What you need to do: Look through the data below. Show each line where the string "stripe" occurs.

(Records drawn from a dataset)
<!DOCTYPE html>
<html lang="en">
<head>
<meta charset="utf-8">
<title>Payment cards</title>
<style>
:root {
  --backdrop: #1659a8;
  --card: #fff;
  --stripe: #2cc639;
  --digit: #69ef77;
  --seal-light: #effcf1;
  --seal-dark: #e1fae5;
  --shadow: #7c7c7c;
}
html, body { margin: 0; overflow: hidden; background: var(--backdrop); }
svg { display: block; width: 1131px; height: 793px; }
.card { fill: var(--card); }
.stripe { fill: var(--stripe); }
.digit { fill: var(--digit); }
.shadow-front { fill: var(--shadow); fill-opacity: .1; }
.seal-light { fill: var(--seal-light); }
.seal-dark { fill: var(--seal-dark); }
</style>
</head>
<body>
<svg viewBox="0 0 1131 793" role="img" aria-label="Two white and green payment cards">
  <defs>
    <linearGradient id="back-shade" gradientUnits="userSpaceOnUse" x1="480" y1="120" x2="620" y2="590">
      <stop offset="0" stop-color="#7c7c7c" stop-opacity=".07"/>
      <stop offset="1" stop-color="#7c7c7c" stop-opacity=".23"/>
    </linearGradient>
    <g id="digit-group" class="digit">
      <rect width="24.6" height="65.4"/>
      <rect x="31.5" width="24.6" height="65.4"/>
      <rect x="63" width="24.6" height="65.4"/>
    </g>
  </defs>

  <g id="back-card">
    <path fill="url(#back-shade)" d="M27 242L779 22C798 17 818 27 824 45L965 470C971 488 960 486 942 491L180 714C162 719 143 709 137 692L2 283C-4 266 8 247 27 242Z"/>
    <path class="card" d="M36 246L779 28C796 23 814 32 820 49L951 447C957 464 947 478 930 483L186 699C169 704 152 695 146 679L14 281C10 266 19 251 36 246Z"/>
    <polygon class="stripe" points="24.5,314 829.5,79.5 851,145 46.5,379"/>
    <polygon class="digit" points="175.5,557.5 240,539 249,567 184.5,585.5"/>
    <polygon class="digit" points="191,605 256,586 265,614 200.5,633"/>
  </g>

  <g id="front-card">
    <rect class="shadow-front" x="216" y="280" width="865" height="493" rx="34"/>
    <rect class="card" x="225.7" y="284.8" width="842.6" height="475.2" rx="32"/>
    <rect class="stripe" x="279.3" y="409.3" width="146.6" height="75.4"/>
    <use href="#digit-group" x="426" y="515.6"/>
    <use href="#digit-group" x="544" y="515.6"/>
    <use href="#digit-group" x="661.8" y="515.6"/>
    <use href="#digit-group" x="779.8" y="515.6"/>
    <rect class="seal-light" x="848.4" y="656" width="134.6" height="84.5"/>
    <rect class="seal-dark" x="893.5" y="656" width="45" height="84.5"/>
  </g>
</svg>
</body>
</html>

--

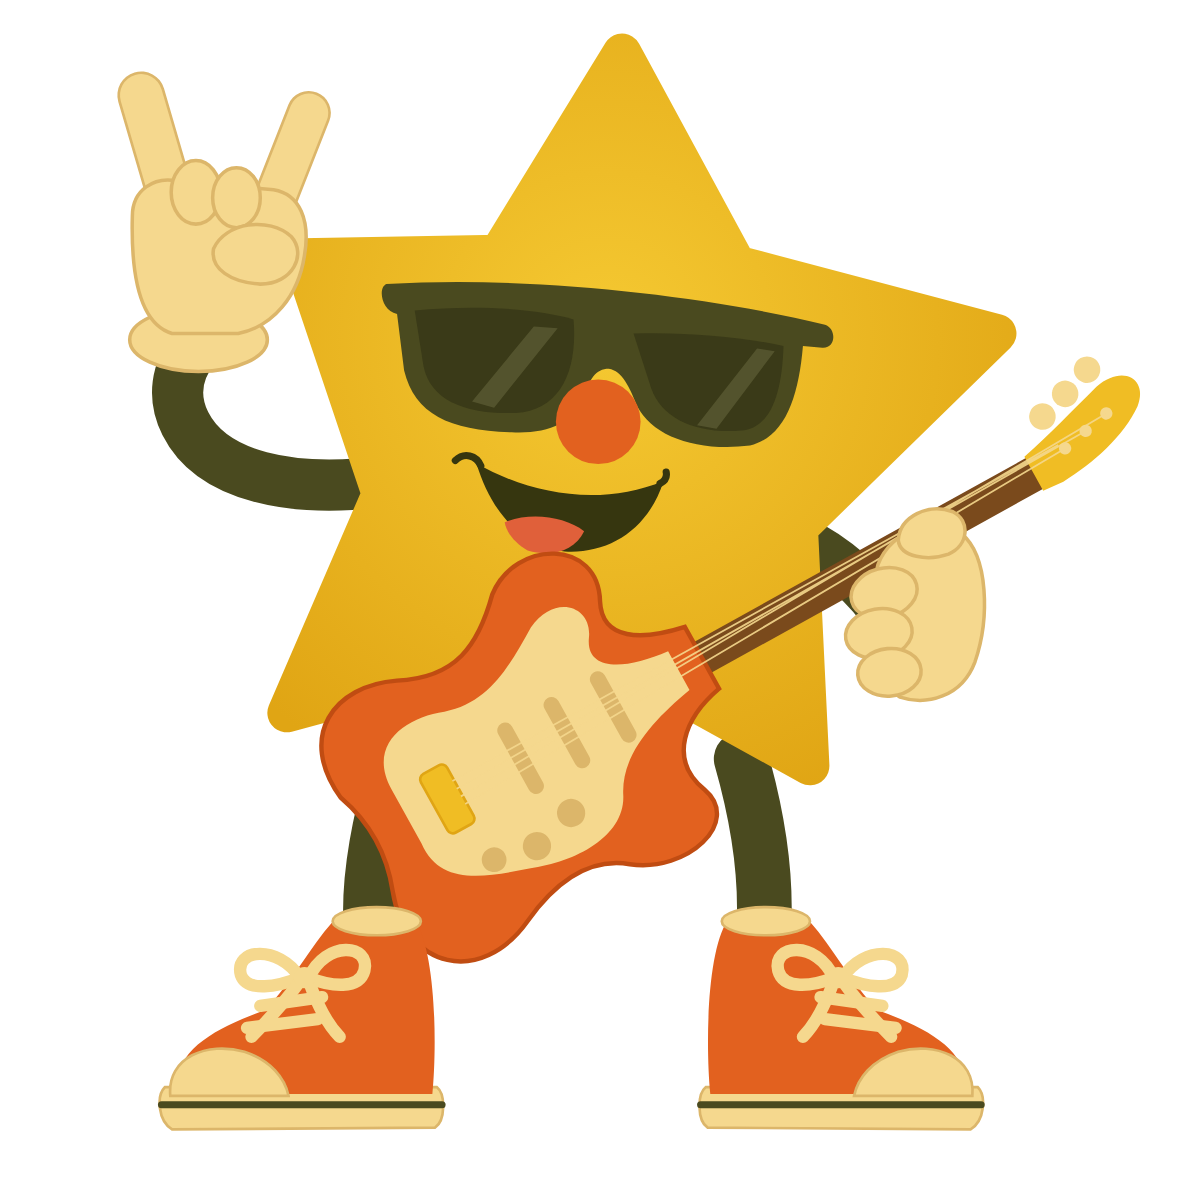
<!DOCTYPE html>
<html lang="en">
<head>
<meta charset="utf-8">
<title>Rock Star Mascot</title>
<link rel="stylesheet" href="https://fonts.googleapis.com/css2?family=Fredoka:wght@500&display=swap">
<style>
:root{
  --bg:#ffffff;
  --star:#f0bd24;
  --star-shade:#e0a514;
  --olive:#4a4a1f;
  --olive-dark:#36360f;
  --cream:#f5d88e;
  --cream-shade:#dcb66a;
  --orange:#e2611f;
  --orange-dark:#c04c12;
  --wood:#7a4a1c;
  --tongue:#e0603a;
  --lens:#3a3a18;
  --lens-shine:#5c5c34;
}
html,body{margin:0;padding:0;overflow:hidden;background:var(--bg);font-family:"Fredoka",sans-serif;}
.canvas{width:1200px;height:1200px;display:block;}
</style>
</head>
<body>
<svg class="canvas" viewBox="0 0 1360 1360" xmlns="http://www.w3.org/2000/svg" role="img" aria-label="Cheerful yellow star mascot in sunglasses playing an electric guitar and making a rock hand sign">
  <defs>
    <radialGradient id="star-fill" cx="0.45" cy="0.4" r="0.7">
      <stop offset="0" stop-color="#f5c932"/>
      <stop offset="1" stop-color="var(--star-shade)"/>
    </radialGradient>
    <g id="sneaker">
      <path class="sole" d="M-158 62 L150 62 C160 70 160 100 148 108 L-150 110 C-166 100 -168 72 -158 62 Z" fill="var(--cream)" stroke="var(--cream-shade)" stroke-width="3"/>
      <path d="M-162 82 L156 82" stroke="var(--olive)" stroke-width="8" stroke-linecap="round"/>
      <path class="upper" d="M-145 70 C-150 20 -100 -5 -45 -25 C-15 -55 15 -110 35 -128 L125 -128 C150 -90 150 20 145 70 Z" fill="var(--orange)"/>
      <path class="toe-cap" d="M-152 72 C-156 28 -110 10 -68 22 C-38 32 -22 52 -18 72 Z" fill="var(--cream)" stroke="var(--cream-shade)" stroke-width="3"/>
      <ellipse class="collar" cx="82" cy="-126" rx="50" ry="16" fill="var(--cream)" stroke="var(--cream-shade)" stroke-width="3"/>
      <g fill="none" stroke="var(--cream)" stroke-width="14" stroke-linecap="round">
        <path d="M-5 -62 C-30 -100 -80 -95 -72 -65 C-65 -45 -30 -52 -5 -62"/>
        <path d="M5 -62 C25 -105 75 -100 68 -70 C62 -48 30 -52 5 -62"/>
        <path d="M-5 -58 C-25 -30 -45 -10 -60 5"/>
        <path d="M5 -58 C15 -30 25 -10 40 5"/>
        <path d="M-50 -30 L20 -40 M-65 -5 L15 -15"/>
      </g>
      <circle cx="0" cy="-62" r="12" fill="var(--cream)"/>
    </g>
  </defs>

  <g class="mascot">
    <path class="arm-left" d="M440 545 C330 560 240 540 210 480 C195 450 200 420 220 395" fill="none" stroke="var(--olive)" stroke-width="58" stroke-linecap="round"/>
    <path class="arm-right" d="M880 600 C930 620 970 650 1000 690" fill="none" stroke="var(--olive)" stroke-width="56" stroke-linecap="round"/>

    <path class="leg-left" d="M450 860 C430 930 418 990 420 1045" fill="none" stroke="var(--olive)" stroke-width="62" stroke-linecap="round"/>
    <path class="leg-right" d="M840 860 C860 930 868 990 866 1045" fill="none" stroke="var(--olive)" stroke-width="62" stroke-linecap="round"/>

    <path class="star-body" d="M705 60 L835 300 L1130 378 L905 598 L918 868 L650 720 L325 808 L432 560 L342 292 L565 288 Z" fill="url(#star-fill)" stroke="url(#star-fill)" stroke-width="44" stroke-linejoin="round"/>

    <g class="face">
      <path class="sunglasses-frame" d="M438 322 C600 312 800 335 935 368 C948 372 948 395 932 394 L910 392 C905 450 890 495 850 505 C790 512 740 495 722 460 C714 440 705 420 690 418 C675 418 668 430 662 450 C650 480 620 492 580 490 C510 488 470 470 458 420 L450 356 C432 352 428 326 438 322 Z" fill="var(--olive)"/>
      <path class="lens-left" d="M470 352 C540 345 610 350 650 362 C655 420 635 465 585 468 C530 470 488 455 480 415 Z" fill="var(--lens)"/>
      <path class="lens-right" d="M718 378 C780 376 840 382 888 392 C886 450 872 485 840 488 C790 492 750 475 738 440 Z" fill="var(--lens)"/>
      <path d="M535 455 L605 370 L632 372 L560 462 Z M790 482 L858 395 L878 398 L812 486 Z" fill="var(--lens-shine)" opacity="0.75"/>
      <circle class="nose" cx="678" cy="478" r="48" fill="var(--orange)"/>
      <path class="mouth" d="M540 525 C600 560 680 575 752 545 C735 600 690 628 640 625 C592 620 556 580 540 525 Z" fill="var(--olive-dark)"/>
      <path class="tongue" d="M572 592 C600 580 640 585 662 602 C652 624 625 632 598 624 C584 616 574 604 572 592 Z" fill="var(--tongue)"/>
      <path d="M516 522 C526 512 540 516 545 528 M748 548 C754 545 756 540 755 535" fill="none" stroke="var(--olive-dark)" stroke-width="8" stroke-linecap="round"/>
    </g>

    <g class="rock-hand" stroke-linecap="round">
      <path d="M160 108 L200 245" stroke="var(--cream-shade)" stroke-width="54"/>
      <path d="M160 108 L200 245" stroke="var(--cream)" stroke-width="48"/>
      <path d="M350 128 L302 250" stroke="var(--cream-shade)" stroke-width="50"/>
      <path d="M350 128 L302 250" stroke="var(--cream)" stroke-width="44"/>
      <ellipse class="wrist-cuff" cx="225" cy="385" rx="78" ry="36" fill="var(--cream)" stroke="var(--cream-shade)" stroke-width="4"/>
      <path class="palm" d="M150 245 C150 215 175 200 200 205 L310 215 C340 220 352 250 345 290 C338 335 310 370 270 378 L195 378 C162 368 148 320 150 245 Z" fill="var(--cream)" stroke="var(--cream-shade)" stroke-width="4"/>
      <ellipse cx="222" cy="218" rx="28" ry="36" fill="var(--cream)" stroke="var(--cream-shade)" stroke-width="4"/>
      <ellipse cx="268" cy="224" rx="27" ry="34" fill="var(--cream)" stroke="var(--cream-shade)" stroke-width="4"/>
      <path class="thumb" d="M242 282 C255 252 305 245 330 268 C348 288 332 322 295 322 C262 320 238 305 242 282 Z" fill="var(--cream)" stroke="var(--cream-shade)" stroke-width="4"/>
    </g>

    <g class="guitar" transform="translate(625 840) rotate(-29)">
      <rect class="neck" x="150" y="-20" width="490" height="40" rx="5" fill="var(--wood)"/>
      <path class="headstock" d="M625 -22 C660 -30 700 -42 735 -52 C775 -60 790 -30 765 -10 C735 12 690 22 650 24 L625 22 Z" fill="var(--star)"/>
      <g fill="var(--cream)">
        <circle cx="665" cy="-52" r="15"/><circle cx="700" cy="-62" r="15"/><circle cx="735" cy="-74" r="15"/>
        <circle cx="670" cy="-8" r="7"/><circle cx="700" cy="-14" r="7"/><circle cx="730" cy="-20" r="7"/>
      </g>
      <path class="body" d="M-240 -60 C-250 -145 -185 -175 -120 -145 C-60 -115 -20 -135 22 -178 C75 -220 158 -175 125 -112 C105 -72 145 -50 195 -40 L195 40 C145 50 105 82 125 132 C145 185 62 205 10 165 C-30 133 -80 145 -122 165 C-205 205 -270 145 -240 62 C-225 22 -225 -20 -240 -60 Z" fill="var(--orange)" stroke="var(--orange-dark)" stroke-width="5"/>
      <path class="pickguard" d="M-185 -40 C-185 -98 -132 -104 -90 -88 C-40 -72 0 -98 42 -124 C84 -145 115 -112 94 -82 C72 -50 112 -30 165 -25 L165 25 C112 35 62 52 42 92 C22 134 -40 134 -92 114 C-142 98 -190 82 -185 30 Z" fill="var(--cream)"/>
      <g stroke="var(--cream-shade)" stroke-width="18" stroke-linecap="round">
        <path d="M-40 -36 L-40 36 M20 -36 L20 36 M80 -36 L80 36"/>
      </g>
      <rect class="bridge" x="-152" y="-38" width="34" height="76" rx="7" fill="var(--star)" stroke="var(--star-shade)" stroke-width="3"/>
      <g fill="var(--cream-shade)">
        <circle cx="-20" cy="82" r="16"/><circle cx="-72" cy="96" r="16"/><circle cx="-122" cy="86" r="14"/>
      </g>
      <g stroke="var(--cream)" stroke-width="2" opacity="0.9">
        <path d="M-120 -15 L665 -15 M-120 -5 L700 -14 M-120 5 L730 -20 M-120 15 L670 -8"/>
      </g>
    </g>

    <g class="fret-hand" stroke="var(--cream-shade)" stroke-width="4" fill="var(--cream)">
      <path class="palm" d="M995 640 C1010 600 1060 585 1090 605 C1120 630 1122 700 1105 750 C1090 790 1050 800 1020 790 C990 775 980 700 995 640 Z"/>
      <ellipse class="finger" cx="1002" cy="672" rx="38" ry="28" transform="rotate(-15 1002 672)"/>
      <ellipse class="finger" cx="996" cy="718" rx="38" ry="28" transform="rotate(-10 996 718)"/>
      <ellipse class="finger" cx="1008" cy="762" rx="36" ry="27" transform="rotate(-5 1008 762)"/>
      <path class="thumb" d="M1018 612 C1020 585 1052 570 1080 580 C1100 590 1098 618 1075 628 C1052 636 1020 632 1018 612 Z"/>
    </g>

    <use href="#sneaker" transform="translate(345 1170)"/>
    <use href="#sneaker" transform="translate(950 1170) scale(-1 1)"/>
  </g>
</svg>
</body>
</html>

Solved problem:
  --stripe: #2cc639;
.stripe { fill: var(--stripe); }
    <polygon class="stripe" points="24.5,314 829.5,79.5 851,145 46.5,379"/>
    <rect class="stripe" x="279.3" y="409.3" width="146.6" height="75.4"/>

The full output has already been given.